Data listing:

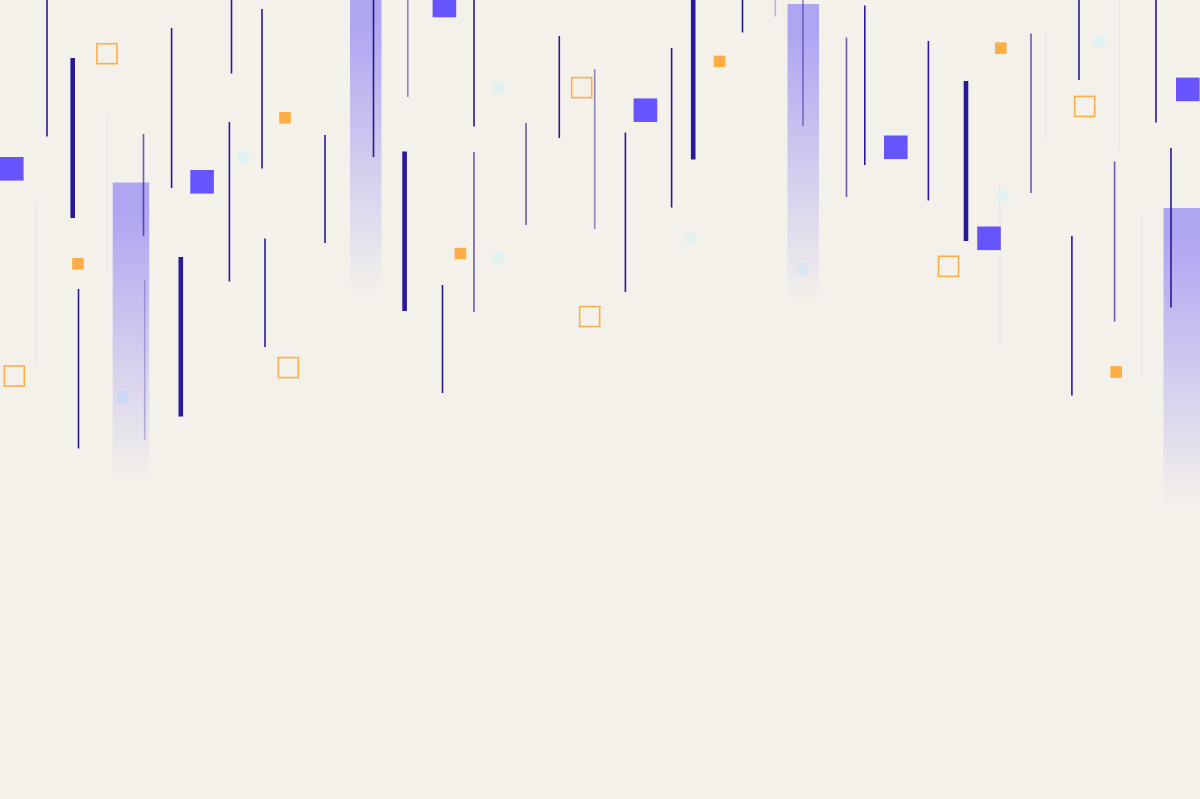
<!DOCTYPE html>
<html lang="en">
<head>
<meta charset="utf-8">
<title>Falling lines background</title>
<style>
:root {
  --paper: #f4f1ea;
  --indigo: #2a1899;
  --violet: #6655ff;
  --beam: #afa6f2;
  --orange: #ffad46;
  --ice: #e2f2f0;
  --mist: #e9e7e6;
}
html, body { margin: 0; height: 100%; overflow: hidden; background: var(--paper); }
svg { display: block; width: 1200px; height: 799px; }
.paper { fill: var(--paper); }
.beams { fill: url(#beam-fade); }
.beam-top { stop-color: var(--beam); }
.beam-end { stop-color: var(--beam); stop-opacity: 0; }
.lines { fill: none; stroke: var(--indigo); stroke-width: 1.6; }
.bold { stroke-width: 4.6; }
.soft { stroke-opacity: .68; }
.medium { stroke-opacity: .5; }
.pale { stroke-opacity: .27; }
.mist { stroke: var(--mist); stroke-width: 1.3; }
.violet { fill: var(--violet); }
.orange { fill: var(--orange); }
.outline { fill: none; stroke: var(--orange); stroke-width: 1.6; }
.ice { fill: var(--ice); }
.ice-on-beam { fill: #c9d9f5; }
</style>
</head>
<body>
<svg viewBox="0 0 1200 799" role="img" aria-label="Abstract pattern of falling vertical lines and small squares">
  <defs>
    <linearGradient id="beam-fade" x1="0" y1="0" x2="0" y2="1">
      <stop class="beam-top" offset="0"/>
      <stop class="beam-top" offset=".1"/>
      <stop class="beam-end" offset="1"/>
    </linearGradient>
    <rect id="block" width="23.6" height="23.6"/>
    <rect id="chip" width="11.6" height="11.6"/>
    <rect id="frame" width="20" height="20"/>
  </defs>

  <rect class="paper" width="1200" height="799"/>

  <g class="beams">
    <rect x="112.7" y="182.5" width="36.5" height="299"/>
    <rect x="350" y="-4" width="31.5" height="299"/>
    <rect x="787.5" y="4" width="31.5" height="299"/>
    <rect x="1163.5" y="208" width="36.5" height="299"/>
  </g>

  <g class="lines">
    <path class="mist" d="M36 203V365M107 115V273M1000 183V344M1045.500 32V140M1119 0V149M1142 216V377"/>
    <path class="pale" d="M144.700 280V440M775.300 0V16.500"/>
    <path class="medium" d="M407.800 0V97M594.700 69V229M803 0V126"/>
    <path class="soft" d="M143.500 134V236M474 152V312M526 123V225M846.500 37.500V197M1031 33.500V193M1114.600 161.500V321.500"/>
    <path d="M47 0V136.500M78.500 289V448.500M171.600 28V188M231.500 0V73.500M229.400 122V281.500M262 9V168.500M265 238.500V347M325 135V243M373.500 0V157M442.500 285V393M474 0V126.500M559.300 36V138M625.400 132.500V292M671.600 48V207.500M742.500 0V32.500M864.800 5.500V165M928.400 41V200.500M1071.900 236V395.500M1079 0V80M1156 0V122.500M1171 148V307.500"/>
    <path class="bold" d="M72.700 58V218M180.800 257V416.500M404.600 151.500V311M693.200 0V159.500M966 81V241"/>
  </g>

  <g class="ice">
    <use href="#chip" x="238" y="152"/>
    <use href="#chip" x="493" y="82"/>
    <use href="#chip" x="493" y="252"/>
    <use href="#chip" x="685" y="233"/>
    <use href="#chip" x="997" y="190"/>
    <use href="#chip" x="1094" y="36"/>
  </g>
  <g class="ice-on-beam">
    <use href="#chip" x="117" y="391"/>
    <use href="#chip" x="797" y="263" fill="#d8e7f3"/>
  </g>

  <g class="violet">
    <use href="#block" x="0" y="157"/>
    <use href="#block" x="190.300" y="170"/>
    <use href="#block" x="432.600" y="-6.300"/>
    <use href="#block" x="633.600" y="98.400"/>
    <use href="#block" x="884" y="135.500"/>
    <use href="#block" x="977.200" y="226.500"/>
    <use href="#block" x="1176" y="77.600"/>
  </g>

  <g class="orange">
    <use href="#chip" x="72.200" y="258"/>
    <use href="#chip" x="279.200" y="112"/>
    <use href="#chip" x="454.600" y="247.800"/>
    <use href="#chip" x="713.800" y="55.600"/>
    <use href="#chip" x="995" y="42.400"/>
    <use href="#chip" x="1110.400" y="366.200"/>
  </g>

  <g class="outline">
    <use href="#frame" x="97" y="43.700"/>
    <use href="#frame" x="4.300" y="366"/>
    <use href="#frame" x="278.300" y="357.600"/>
    <use href="#frame" x="571.700" y="77.600"/>
    <use href="#frame" x="579.700" y="306.500"/>
    <use href="#frame" x="938.500" y="256.300"/>
    <use href="#frame" x="1074.700" y="96.400"/>
  </g>
</svg>
</body>
</html>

To do: The response consists of the data above printed line for line, with no pictures.

Answer to this problem:
<!DOCTYPE html>
<html lang="en">
<head>
<meta charset="utf-8">
<title>Falling lines background</title>
<style>
:root {
  --paper: #f4f1ea;
  --indigo: #2a1899;
  --violet: #6655ff;
  --beam: #afa6f2;
  --orange: #ffad46;
  --ice: #e2f2f0;
  --mist: #e9e7e6;
}
html, body { margin: 0; height: 100%; overflow: hidden; background: var(--paper); }
svg { display: block; width: 1200px; height: 799px; }
.paper { fill: var(--paper); }
.beams { fill: url(#beam-fade); }
.beam-top { stop-color: var(--beam); }
.beam-end { stop-color: var(--beam); stop-opacity: 0; }
.lines { fill: none; stroke: var(--indigo); stroke-width: 1.6; }
.bold { stroke-width: 4.6; }
.soft { stroke-opacity: .68; }
.medium { stroke-opacity: .5; }
.pale { stroke-opacity: .27; }
.mist { stroke: var(--mist); stroke-width: 1.3; }
.violet { fill: var(--violet); }
.orange { fill: var(--orange); }
.outline { fill: none; stroke: var(--orange); stroke-width: 1.6; }
.ice { fill: var(--ice); }
.ice-on-beam { fill: #c9d9f5; }
</style>
</head>
<body>
<svg viewBox="0 0 1200 799" role="img" aria-label="Abstract pattern of falling vertical lines and small squares">
  <defs>
    <linearGradient id="beam-fade" x1="0" y1="0" x2="0" y2="1">
      <stop class="beam-top" offset="0"/>
      <stop class="beam-top" offset=".1"/>
      <stop class="beam-end" offset="1"/>
    </linearGradient>
    <rect id="block" width="23.6" height="23.6"/>
    <rect id="chip" width="11.6" height="11.6"/>
    <rect id="frame" width="20" height="20"/>
  </defs>

  <rect class="paper" width="1200" height="799"/>

  <g class="beams">
    <rect x="112.7" y="182.5" width="36.5" height="299"/>
    <rect x="350" y="-4" width="31.5" height="299"/>
    <rect x="787.5" y="4" width="31.5" height="299"/>
    <rect x="1163.5" y="208" width="36.5" height="299"/>
  </g>

  <g class="lines">
    <path class="mist" d="M36 203V365M107 115V273M1000 183V344M1045.500 32V140M1119 0V149M1142 216V377"/>
    <path class="pale" d="M144.700 280V440M775.300 0V16.500"/>
    <path class="medium" d="M407.800 0V97M594.700 69V229M803 0V126"/>
    <path class="soft" d="M143.500 134V236M474 152V312M526 123V225M846.500 37.500V197M1031 33.500V193M1114.600 161.500V321.500"/>
    <path d="M47 0V136.500M78.500 289V448.500M171.600 28V188M231.500 0V73.500M229.400 122V281.500M262 9V168.500M265 238.500V347M325 135V243M373.500 0V157M442.500 285V393M474 0V126.500M559.300 36V138M625.400 132.500V292M671.600 48V207.500M742.500 0V32.500M864.800 5.500V165M928.400 41V200.500M1071.900 236V395.500M1079 0V80M1156 0V122.500M1171 148V307.500"/>
    <path class="bold" d="M72.700 58V218M180.800 257V416.500M404.600 151.500V311M693.200 0V159.500M966 81V241"/>
  </g>

  <g class="ice">
    <use href="#chip" x="238" y="152"/>
    <use href="#chip" x="493" y="82"/>
    <use href="#chip" x="493" y="252"/>
    <use href="#chip" x="685" y="233"/>
    <use href="#chip" x="997" y="190"/>
    <use href="#chip" x="1094" y="36"/>
  </g>
  <g class="ice-on-beam">
    <use href="#chip" x="117" y="391"/>
    <use href="#chip" x="797" y="263" fill="#d8e7f3"/>
  </g>

  <g class="violet">
    <use href="#block" x="0" y="157"/>
    <use href="#block" x="190.300" y="170"/>
    <use href="#block" x="432.600" y="-6.300"/>
    <use href="#block" x="633.600" y="98.400"/>
    <use href="#block" x="884" y="135.500"/>
    <use href="#block" x="977.200" y="226.500"/>
    <use href="#block" x="1176" y="77.600"/>
  </g>

  <g class="orange">
    <use href="#chip" x="72.200" y="258"/>
    <use href="#chip" x="279.200" y="112"/>
    <use href="#chip" x="454.600" y="247.800"/>
    <use href="#chip" x="713.800" y="55.600"/>
    <use href="#chip" x="995" y="42.400"/>
    <use href="#chip" x="1110.400" y="366.200"/>
  </g>

  <g class="outline">
    <use href="#frame" x="97" y="43.700"/>
    <use href="#frame" x="4.300" y="366"/>
    <use href="#frame" x="278.300" y="357.600"/>
    <use href="#frame" x="571.700" y="77.600"/>
    <use href="#frame" x="579.700" y="306.500"/>
    <use href="#frame" x="938.500" y="256.300"/>
    <use href="#frame" x="1074.700" y="96.400"/>
  </g>
</svg>
</body>
</html>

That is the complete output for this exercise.